| MATERIAL FOR THE TASK |

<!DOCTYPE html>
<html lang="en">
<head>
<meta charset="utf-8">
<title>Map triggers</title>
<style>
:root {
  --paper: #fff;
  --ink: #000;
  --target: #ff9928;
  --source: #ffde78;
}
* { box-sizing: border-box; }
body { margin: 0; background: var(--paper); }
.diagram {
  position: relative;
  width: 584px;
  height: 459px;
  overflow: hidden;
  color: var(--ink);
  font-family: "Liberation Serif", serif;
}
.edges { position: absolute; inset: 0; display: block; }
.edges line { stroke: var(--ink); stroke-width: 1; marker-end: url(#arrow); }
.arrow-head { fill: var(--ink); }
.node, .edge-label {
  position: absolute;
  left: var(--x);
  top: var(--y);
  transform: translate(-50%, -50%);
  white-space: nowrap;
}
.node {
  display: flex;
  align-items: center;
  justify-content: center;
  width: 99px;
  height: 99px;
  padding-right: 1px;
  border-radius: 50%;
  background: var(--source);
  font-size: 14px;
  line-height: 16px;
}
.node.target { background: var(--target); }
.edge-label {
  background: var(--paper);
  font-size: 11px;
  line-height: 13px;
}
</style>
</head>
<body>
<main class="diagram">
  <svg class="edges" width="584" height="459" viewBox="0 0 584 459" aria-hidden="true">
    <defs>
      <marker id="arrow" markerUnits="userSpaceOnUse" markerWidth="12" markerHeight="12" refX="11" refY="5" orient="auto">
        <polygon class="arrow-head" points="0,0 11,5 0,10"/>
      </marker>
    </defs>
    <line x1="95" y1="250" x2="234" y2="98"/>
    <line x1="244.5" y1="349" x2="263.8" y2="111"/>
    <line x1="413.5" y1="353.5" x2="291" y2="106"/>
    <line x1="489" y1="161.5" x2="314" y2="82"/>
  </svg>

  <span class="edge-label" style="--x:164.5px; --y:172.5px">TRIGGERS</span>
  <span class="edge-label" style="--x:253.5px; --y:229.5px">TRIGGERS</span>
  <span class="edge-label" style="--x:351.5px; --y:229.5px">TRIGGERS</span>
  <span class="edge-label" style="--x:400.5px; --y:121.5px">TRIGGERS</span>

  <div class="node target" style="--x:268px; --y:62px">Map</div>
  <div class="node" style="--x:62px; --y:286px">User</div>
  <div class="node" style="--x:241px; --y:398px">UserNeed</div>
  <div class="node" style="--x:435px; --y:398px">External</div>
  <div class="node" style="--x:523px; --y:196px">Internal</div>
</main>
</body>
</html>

--

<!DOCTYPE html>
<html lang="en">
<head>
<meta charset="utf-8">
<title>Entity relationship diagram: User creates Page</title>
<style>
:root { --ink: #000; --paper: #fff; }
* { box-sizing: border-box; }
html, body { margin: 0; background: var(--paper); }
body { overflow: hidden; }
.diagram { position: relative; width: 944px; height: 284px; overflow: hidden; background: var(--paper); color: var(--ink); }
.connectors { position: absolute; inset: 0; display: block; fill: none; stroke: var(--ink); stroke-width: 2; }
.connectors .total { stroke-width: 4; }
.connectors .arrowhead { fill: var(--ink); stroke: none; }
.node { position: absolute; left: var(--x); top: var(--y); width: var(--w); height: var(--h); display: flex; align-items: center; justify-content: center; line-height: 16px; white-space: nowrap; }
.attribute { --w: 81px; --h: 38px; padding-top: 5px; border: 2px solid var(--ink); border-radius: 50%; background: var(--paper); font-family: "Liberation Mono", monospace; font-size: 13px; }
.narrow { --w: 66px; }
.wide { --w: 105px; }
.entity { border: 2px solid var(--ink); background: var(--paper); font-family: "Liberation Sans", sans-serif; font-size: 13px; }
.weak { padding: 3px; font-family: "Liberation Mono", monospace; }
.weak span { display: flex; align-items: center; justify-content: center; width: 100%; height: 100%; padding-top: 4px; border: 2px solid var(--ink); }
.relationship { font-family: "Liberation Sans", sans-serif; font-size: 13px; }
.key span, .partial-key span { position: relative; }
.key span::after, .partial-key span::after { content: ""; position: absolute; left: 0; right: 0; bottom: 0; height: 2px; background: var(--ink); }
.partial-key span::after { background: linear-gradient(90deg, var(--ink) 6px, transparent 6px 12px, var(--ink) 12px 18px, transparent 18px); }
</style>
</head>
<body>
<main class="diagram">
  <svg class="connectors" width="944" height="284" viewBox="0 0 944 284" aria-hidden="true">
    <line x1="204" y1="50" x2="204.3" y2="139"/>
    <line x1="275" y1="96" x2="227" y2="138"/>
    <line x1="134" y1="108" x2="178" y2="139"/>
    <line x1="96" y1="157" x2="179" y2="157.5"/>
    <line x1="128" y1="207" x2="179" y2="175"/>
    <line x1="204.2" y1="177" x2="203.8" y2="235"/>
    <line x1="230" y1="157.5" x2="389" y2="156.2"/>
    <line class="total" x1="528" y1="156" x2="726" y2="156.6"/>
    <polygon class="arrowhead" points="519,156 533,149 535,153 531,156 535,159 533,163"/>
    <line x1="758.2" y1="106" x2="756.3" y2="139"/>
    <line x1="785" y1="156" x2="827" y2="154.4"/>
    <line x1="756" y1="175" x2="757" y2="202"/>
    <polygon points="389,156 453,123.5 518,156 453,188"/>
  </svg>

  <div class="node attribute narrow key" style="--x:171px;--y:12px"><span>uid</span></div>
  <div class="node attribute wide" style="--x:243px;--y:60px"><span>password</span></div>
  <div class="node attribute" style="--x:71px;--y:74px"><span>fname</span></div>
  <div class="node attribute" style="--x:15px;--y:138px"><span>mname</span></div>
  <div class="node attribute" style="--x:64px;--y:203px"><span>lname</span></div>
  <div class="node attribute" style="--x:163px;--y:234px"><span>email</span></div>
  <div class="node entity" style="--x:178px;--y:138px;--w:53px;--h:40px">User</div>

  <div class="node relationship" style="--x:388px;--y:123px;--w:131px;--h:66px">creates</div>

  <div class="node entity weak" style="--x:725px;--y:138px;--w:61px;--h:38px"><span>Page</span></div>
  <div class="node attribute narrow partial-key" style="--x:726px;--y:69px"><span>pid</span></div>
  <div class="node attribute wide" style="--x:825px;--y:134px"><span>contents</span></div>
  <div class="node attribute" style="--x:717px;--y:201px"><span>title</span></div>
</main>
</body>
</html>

| ASSIGNED TASK |
Copy exactly the stretch of data above from the line with "center; width: 100%;" through the line with "span, .partial-key span", and omit all other lines.

| EXERCISE ANSWER |
.weak span { display: flex; align-items: center; justify-content: center; width: 100%; height: 100%; padding-top: 4px; border: 2px solid var(--ink); }
.relationship { font-family: "Liberation Sans", sans-serif; font-size: 13px; }
.key span, .partial-key span { position: relative; }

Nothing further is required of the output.